[Start of section]
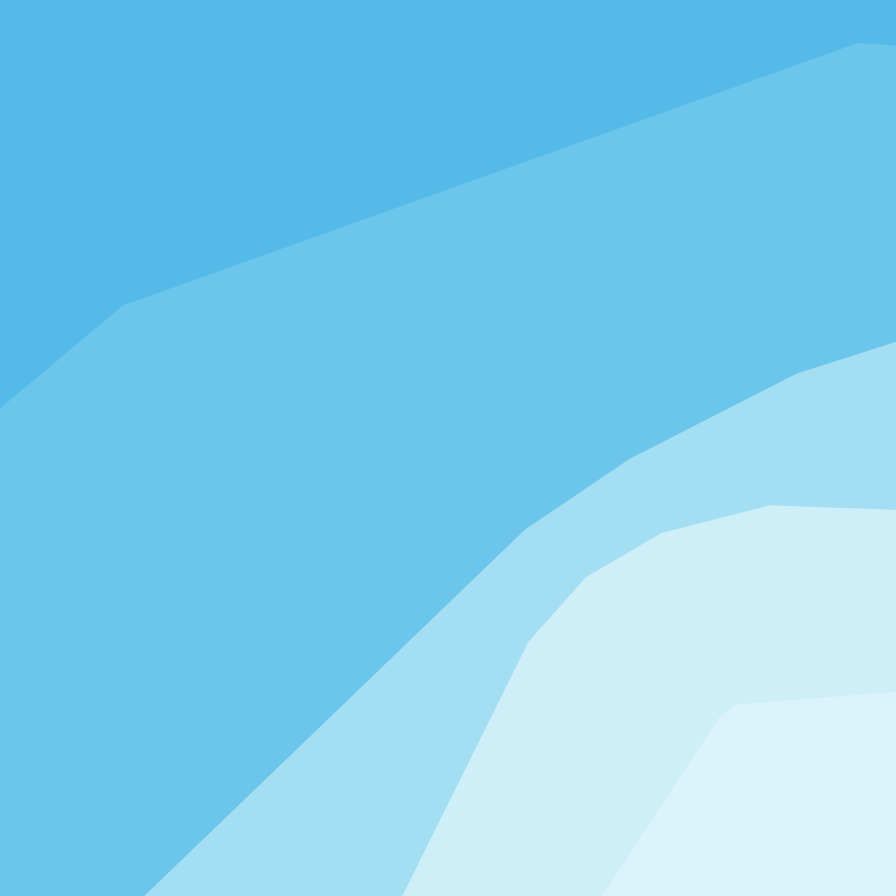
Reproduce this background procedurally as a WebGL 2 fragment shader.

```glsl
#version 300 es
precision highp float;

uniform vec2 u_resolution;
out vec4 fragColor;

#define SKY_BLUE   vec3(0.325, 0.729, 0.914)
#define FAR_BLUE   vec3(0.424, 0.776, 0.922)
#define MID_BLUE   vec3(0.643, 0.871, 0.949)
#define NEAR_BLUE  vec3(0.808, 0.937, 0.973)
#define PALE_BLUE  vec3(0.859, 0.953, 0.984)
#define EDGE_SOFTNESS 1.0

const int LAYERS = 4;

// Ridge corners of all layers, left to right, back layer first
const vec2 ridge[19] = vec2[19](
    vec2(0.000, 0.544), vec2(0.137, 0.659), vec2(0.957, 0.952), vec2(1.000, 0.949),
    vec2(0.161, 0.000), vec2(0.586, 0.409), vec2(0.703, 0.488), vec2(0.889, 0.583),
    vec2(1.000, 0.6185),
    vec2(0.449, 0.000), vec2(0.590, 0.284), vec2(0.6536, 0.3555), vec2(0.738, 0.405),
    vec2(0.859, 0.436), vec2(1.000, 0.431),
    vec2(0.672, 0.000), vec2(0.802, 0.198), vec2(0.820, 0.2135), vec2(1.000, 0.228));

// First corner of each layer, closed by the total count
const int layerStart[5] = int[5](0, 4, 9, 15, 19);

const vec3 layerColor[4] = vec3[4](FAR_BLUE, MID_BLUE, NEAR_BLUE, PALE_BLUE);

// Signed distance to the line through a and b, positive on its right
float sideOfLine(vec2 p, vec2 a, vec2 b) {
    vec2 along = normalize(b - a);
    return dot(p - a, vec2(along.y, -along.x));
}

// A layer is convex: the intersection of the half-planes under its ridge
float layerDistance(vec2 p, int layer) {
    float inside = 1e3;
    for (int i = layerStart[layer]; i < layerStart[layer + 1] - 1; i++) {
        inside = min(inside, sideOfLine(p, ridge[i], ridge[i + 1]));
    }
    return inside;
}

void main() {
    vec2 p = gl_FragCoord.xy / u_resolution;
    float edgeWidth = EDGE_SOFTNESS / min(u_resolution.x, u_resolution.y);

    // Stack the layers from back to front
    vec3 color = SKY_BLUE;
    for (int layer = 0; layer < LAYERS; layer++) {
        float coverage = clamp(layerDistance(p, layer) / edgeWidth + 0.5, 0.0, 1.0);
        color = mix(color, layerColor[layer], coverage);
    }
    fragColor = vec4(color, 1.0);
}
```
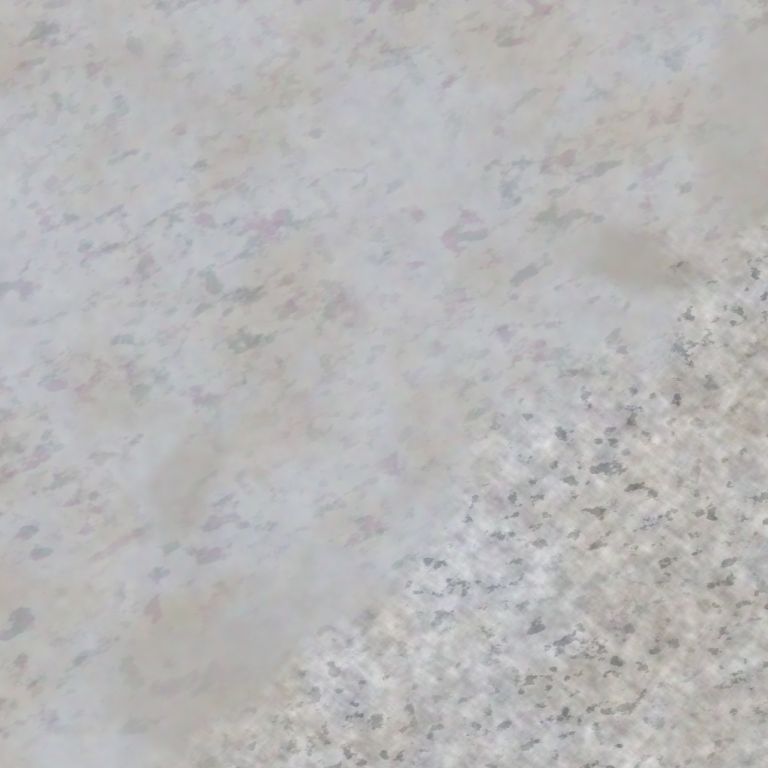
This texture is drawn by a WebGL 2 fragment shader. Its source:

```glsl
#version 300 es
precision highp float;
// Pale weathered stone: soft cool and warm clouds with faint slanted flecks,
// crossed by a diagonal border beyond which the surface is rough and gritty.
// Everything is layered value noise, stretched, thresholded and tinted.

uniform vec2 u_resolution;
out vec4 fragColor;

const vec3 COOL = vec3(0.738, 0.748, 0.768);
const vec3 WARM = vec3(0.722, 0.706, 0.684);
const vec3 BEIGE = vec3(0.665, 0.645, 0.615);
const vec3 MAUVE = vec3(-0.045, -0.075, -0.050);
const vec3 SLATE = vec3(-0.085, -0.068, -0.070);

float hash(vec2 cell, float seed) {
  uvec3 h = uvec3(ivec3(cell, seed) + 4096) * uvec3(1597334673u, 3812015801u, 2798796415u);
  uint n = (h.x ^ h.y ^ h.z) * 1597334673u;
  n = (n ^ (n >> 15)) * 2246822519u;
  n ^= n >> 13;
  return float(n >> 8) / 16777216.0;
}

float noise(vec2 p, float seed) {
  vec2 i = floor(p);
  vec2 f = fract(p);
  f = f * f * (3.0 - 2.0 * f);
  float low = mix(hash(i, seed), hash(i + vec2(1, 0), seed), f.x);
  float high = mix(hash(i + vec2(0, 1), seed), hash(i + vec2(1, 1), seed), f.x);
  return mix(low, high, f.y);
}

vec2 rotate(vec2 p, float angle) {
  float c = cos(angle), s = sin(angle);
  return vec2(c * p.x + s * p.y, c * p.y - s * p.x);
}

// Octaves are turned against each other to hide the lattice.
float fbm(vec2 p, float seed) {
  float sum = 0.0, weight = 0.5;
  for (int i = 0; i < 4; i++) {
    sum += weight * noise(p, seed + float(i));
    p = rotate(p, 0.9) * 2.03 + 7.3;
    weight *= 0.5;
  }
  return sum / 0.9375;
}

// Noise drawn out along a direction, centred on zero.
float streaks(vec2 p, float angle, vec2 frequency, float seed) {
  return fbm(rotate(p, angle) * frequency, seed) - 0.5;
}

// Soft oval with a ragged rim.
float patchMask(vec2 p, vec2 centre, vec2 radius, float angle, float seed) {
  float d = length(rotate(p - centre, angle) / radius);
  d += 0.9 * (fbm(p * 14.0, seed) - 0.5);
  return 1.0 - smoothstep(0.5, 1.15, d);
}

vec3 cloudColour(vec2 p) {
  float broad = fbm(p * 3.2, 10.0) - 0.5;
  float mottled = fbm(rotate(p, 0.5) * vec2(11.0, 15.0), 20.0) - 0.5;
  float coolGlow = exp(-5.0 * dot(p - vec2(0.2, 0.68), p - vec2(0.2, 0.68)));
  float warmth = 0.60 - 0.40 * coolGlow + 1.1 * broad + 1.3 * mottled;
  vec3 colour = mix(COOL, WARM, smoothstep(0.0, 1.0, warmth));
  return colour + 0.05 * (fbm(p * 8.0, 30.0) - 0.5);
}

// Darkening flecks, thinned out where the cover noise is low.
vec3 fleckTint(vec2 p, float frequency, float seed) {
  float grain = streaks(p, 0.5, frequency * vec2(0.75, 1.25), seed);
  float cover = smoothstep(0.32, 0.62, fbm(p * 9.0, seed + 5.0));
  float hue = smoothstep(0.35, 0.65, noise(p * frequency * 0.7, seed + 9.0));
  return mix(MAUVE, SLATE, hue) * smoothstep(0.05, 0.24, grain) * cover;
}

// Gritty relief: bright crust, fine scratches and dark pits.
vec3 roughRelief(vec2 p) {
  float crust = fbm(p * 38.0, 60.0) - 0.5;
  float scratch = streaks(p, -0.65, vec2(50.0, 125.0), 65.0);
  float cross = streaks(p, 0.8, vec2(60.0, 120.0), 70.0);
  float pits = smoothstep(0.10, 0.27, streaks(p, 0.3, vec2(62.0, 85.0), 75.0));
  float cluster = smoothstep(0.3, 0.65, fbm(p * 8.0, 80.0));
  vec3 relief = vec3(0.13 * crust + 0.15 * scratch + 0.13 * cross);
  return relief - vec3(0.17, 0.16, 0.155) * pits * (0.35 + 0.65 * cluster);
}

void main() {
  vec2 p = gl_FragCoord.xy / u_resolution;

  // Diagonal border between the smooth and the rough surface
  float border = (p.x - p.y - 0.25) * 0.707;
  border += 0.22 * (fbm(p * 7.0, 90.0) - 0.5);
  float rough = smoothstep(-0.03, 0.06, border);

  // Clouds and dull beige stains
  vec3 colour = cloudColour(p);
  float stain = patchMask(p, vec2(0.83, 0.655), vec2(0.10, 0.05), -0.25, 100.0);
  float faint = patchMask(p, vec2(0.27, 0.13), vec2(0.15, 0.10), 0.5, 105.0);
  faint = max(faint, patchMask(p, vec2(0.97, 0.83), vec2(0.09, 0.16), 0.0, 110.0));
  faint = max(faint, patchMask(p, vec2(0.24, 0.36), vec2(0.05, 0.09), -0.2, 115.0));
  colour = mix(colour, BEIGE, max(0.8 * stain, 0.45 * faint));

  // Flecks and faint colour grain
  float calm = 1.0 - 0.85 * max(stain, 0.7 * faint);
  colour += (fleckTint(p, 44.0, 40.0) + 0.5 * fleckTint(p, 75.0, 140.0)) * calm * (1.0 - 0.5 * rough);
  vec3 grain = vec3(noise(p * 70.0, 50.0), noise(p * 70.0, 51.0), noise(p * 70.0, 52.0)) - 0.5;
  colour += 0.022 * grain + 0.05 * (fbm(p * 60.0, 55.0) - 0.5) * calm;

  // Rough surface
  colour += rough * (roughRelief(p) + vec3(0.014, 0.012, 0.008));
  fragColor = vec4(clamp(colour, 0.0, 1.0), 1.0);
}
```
[End of section]
- _Problem_: Collect the lines of the data that carry the word "angle".

- _The answer_:
vec2 rotate(vec2 p, float angle) {
  float c = cos(angle), s = sin(angle);
float streaks(vec2 p, float angle, vec2 frequency, float seed) {
  return fbm(rotate(p, angle) * frequency, seed) - 0.5;
float patchMask(vec2 p, vec2 centre, vec2 radius, float angle, float seed) {
  float d = length(rotate(p - centre, angle) / radius);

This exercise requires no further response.